Burnet Saxifrage

Descript : The greater sort of our English Burnet Saxifrage grows up with divers long stalks of winged leaves, set directly opposite one to another on both sides, each being somewhat broad, and a little pointed and dented about the edges, of a sad green colour. At the top of the stalks stand umbels of white flowers, after which come small and blackish seed. The root is long and whitish, abiding long. Our lesser Burnet Saxifrage hath much finer leaves than the former, and very small, and set one against another, deeply jagged about the edges, and of the same colour as the former. The umbels of the flowers are white, and the seed very small, and so is the root, being also somewhat hot and quick in taste.

Place : These grow in moist meadows of this land, and are easy to be found being well sought for among the grass, wherein many times they lay hid scarcely to be discerned.

Time : They flower about July, and their seed is ripe in August.

Government and virtues : They are both of them herbs of the Moon. The Saxifrages are hot as pepper; and Tragus saith, by his experience, that they are wholesome. They have the same properties the parsleys have, but in provoking urine, and causing the pains thereof, and of the wind and colic, are much more effectual, the roots or seed being used either in powder, or in decoctions, or any other way; and likwise helps the windy pains of the mother, and to procure their courses, and to break and void the stone in the kidneys, to digest cold, viscous, and tough phlegm in the stomach, and is an especial remedy against all kind of venom. Castoreum being boiled in the distilled water thereof, is singularly good to be given to those that are troubled with cramps and convulsions. Some do use to make the seeds into comfits (as they do carraway seeds) which is effectual to all the purposes aforesaid. The juice of the herb dropped into the most grievous wounds of the head, dries up their moisture, and heals them quickly.

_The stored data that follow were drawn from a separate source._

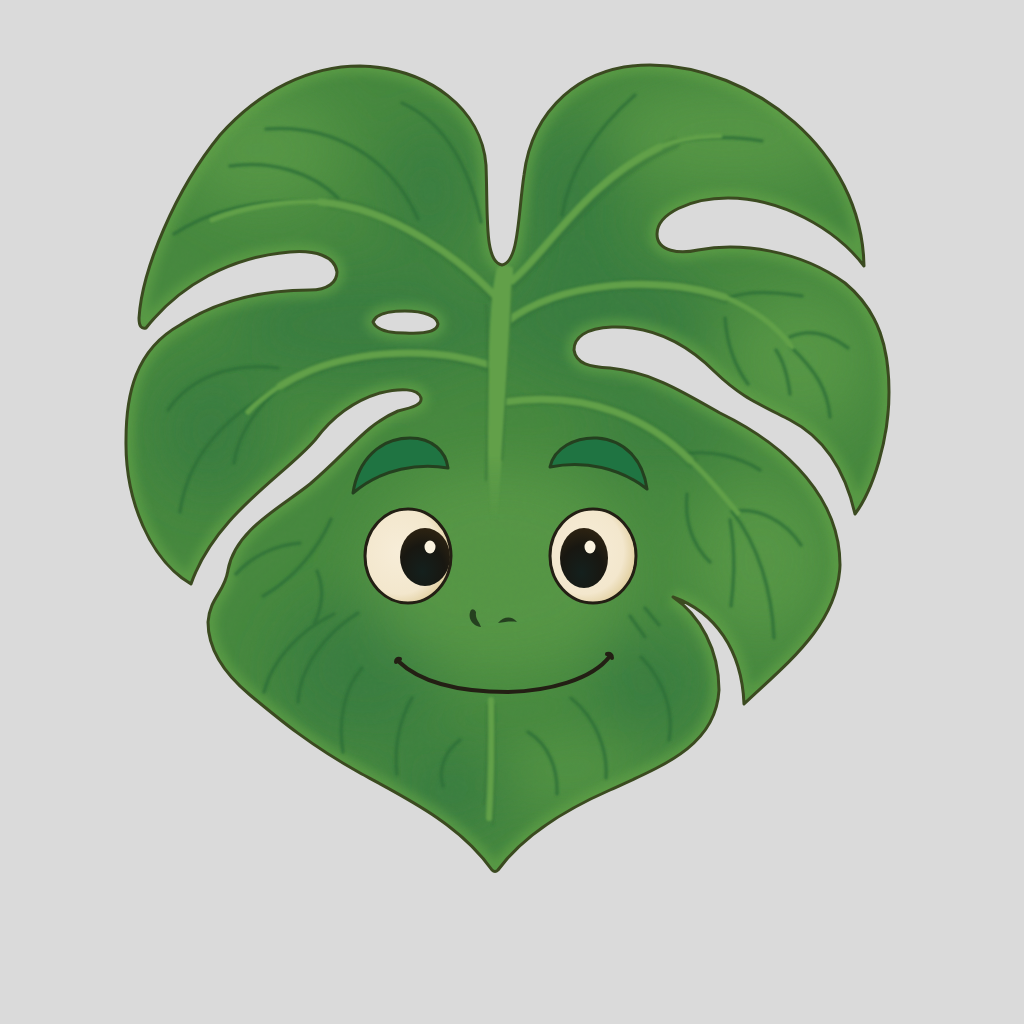
<!DOCTYPE html>
<html lang="en">
<head>
<meta charset="utf-8">
<title>Smiling monstera leaf</title>
<style>
:root{
  --backdrop:#dadada; --leaf:#47893f; --leaf-light:#5b9a48; --leaf-dark:#347a40;
  --outline:#3b4a20; --rib:#62a04a; --vein:#2f7038; --brow:#1f7442;
  --ink:#231f14; --eye:#f3e7cd; --glint:#fbf3df;
}
html,body{margin:0;width:1024px;height:1024px;overflow:hidden;background:var(--backdrop)}
svg{display:block}
.outline{fill:none;stroke:var(--outline);stroke-width:3;stroke-linejoin:round}
.rim{fill:none;stroke:#65a64a;stroke-width:16;opacity:.6}
.shade{fill:var(--leaf-dark);opacity:.75}
.light{fill:var(--leaf-light);opacity:.8}
.ribs{fill:none;stroke:var(--rib);stroke-linecap:round}
.veins{fill:none;stroke:var(--vein);stroke-width:3.5;stroke-linecap:round;opacity:.8}
.brow{fill:var(--brow);stroke:#24401f;stroke-width:3;stroke-linejoin:round}
.mouth{fill:none;stroke:var(--ink);stroke-width:4;stroke-linecap:round}
</style>
</head>
<body>
<svg width="1024" height="1024" viewBox="0 0 1024 1024" role="img" aria-label="Smiling monstera leaf character">
  <defs>
    <path id="leaf-shape" fill-rule="evenodd" clip-rule="evenodd" d="M502 265C519 262 518 215 524 175C532 110 580 65 650 65C752 66 862 150 864 266C835 228 780 198 728 198C690 198 657 214 657 234C657 252 680 254 698 250C740 242 800 250 845 283C880 312 889 350 889 392C889 440 873 490 855 514C845 470 825 438 790 420C755 402 740 396 715 372C685 342 650 326 612 327C585 328 574 338 574 350C576 364 590 367 610 368C650 372 680 390 720 413C790 447 840 500 840 565C838 625 785 665 744 704C742 650 715 612 673 597C700 615 719 650 719 690C716 745 665 765 610 790C560 812 520 840 498 870Q495 873 492 870C460 825 410 800 360 773C310 745 280 720 250 695C220 670 208 645 208 622C210 597 225 592 228 570C235 530 280 508 310 484C350 450 365 425 398 411C415 407 422 404 421 398C418 388 400 388 380 393C350 402 330 420 315 440C285 475 215 515 191 584C150 560 125 500 126 440C126 395 135 350 180 325C215 302 260 290 310 290C328 290 337 282 337 272C335 256 315 250 290 252C230 257 180 285 146 328Q139 330 139 318C142 270 175 190 220 135C260 90 310 66 360 66C430 68 482 110 486 165C488 215 484 262 502 265ZM373 322C376 313 390 311 405 311C424 311 437 316 438 324C437 332 424 334 405 333C386 333 376 329 373 322Z"/>
    <clipPath id="leaf-clip"><use href="#leaf-shape" clip-rule="evenodd"/></clipPath>
    <filter id="soft" x="-50%" y="-50%" width="200%" height="200%"><feGaussianBlur stdDeviation="28"/></filter>
    <filter id="rim-soft"><feGaussianBlur stdDeviation="5"/></filter>
    <filter id="vein-soft" filterUnits="userSpaceOnUse" x="0" y="0" width="1024" height="1024"><feGaussianBlur stdDeviation=".8"/></filter>
    <filter id="grain" filterUnits="userSpaceOnUse" x="100" y="40" width="820" height="850">
      <feTurbulence type="fractalNoise" baseFrequency=".22" numOctaves="2" seed="4"/>
      <feColorMatrix values="0 0 0 0 .1 0 0 0 0 .25 0 0 0 0 .08 .6 0 0 0 -.2"/>
    </filter>
    <linearGradient id="midrib-fade" gradientUnits="userSpaceOnUse" x1="0" y1="265" x2="0" y2="520">
      <stop offset="0" stop-color="#62a04a"/><stop offset=".75" stop-color="#62a04a"/><stop offset="1" stop-color="#62a04a" stop-opacity="0"/>
    </linearGradient>
    <radialGradient id="pupil-fill" cx=".45" cy=".75" r=".75">
      <stop offset="0" stop-color="#14201d"/><stop offset=".6" stop-color="#181711"/><stop offset="1" stop-color="#2d2312"/>
    </radialGradient>
    <radialGradient id="eye-fill" cx=".4" cy=".45" r=".65">
      <stop offset="0" stop-color="#f7edd8"/><stop offset=".7" stop-color="#f3e7cd"/><stop offset="1" stop-color="#dcc893"/>
    </radialGradient>
  </defs>

  <rect width="1024" height="1024" fill="var(--backdrop)"/>

  <g id="leaf">
    <g clip-path="url(#leaf-clip)">
      <rect x="100" y="40" width="820" height="850" fill="var(--leaf)"/>
      <g filter="url(#soft)">
        <ellipse class="light" cx="730" cy="135" rx="120" ry="50"/>
        <ellipse class="light" cx="260" cy="150" rx="80" ry="60"/>
        <ellipse class="light" cx="800" cy="360" rx="70" ry="70"/>
        <ellipse class="light" cx="760" cy="560" rx="70" ry="80"/>
        <ellipse class="shade" cx="430" cy="190" rx="45" ry="70"/>
        <ellipse class="shade" cx="570" cy="200" rx="55" ry="80"/>
        <ellipse class="shade" cx="360" cy="325" rx="130" ry="60"/>
        <ellipse class="shade" cx="600" cy="320" rx="110" ry="70"/>
        <ellipse class="shade" cx="210" cy="430" rx="60" ry="70"/>
        <ellipse class="shade" cx="660" cy="435" rx="80" ry="25"/>
        <ellipse class="shade" cx="360" cy="670" rx="85" ry="75"/>
        <ellipse class="shade" cx="450" cy="790" rx="60" ry="50"/>
        <ellipse class="shade" cx="650" cy="685" rx="60" ry="55"/>
        <ellipse class="light" cx="500" cy="570" rx="135" ry="105"/>
        <ellipse class="light" cx="570" cy="770" rx="70" ry="25"/>
      </g>
      <use href="#leaf-shape" class="rim" filter="url(#rim-soft)"/>
      <rect x="100" y="40" width="820" height="850" filter="url(#grain)" opacity=".35"/>

      <g id="dark-veins" class="veins" filter="url(#vein-soft)">
        <path d="M402 103C440 120 468 160 481 222M266 129C330 124 390 155 418 219M230 166C270 160 312 172 338 198M174 234C210 210 260 198 318 202"/>
        <path d="M635 95C595 130 570 170 562 215M672 143C700 136 735 136 762 141"/>
        <path d="M168 410C190 378 230 362 278 368M278 389C255 410 238 435 234 463M271 392C225 418 188 455 180 512"/>
        <path d="M728 298C750 290 775 292 802 296M725 318C727 345 736 368 748 384M790 337C810 328 830 334 848 348M776 350C784 362 788 378 790 394M791 347C815 370 828 390 830 417"/>
        <path d="M685 454C710 450 738 456 760 470M687 494C684 525 695 548 710 562M737 511C757 508 785 520 801 545M732 511C758 545 772 590 774 638M730 520C735 548 735 575 731 606"/>
        <path d="M331 519C318 550 292 580 263 596M300 543C275 545 252 556 236 574M317 571C325 590 322 608 314 624M334 614C300 630 272 660 264 692M358 613C324 634 300 668 298 702M362 668C344 688 338 722 343 752M412 698C398 722 394 750 397 774M460 740C444 752 438 770 443 786"/>
        <path d="M528 732C548 744 558 768 557 794M571 698C596 718 608 750 606 778M641 657C664 680 674 712 669 740M630 616L645 637M645 608L659 625" />
      </g>

      <g id="ribs" class="ribs" filter="url(#vein-soft)">
        <g stroke="#336f35" stroke-width="11" opacity=".4">
          <path d="M497 300C465 265 395 208 330 203M500 295C550 255 590 180 675 143M505 326C560 280 660 275 725 298M493 368C430 345 340 350 285 385M505 402C590 390 650 420 692 462"/>
        </g>
        <path stroke-width="7" d="M497 298C465 263 395 208 320 202M501 290C545 258 580 185 660 147M505 323C560 280 660 275 725 297M494 366C430 345 340 348 280 386M504 402C590 390 650 420 690 460"/>
        <path stroke-width="5" d="M320 202C285 200 240 208 212 220M660 147C680 138 700 136 720 136M725 297C755 310 775 325 792 347M280 386C268 394 255 404 248 412M690 460C708 476 722 495 738 513"/>
        <path d="M497 268Q505 262 513 268C513 310 508 380 504 430L497 520L491 520L487 430C489 380 488 300 497 268Z" fill="url(#midrib-fade)" stroke="none"/>
        <path d="M486 305C489 350 488 410 486 480M512 285C510 340 506 390 502 460" stroke="#37763a" stroke-width="2" opacity=".7"/>
        <path d="M491 700C492 745 491 785 489 818" stroke-width="6"/>
        <path d="M487 705C487 745 486 780 484 805M495 705C496 745 495 785 493 825" stroke="#37763a" stroke-width="1.5" opacity=".7"/>
      </g>
    </g>
    <use href="#leaf-shape" class="outline"/>
  </g>

  <g id="face">
    <path class="brow" d="M353 493C358 460 380 438 410 438C433 438 446 452 448 468C420 463 382 468 353 493Z"/>
    <path class="brow" d="M550 467C554 448 575 437 597 438C625 440 643 460 647 489C620 468 585 460 550 467Z"/>

    <g id="left-eye">
      <ellipse cx="408" cy="556" rx="43" ry="47" fill="url(#eye-fill)" stroke="var(--ink)" stroke-width="3"/>
      <ellipse cx="425" cy="557" rx="25" ry="29" fill="url(#pupil-fill)"/>
      <ellipse cx="430" cy="547" rx="5.5" ry="6.5" fill="var(--glint)"/>
    </g>
    <g id="right-eye">
      <ellipse cx="593" cy="556" rx="43" ry="47" fill="url(#eye-fill)" stroke="var(--ink)" stroke-width="3"/>
      <ellipse cx="584" cy="558" rx="24" ry="30" fill="url(#pupil-fill)"/>
      <ellipse cx="590" cy="547" rx="5.5" ry="6.5" fill="var(--glint)"/>
    </g>

    <g id="nose" fill="#25401f">
      <path d="M471 610C467 617 472 626 481 627C479 621 475 619 476 612Q474 608 471 610Z"/>
      <path d="M498 623C504 616 512 616 517 622C511 621 505 622 498 623Z"/>
    </g>

    <path class="mouth" d="M398 661C425 687 470 692 508 692C548 691 592 680 610 656"/>
    <path class="mouth" d="M396 662Q396 658 400 659M607 654Q612 653 612 658"/>
  </g>
</svg>
</body>
</html>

Some women use the distilled water to take away freckles or spots in the skin or face; and to drink the same sweetened with sugar for all the purposes aforesaid.

  By PanEris using Melati.

Previous chapter Back Home Email this Search Discuss Bookmark Next chapter
Copyright: All texts on Bibliomania are © Bibliomania.com Ltd, and may not be reproduced in any form without our written permission. See our FAQ for more details.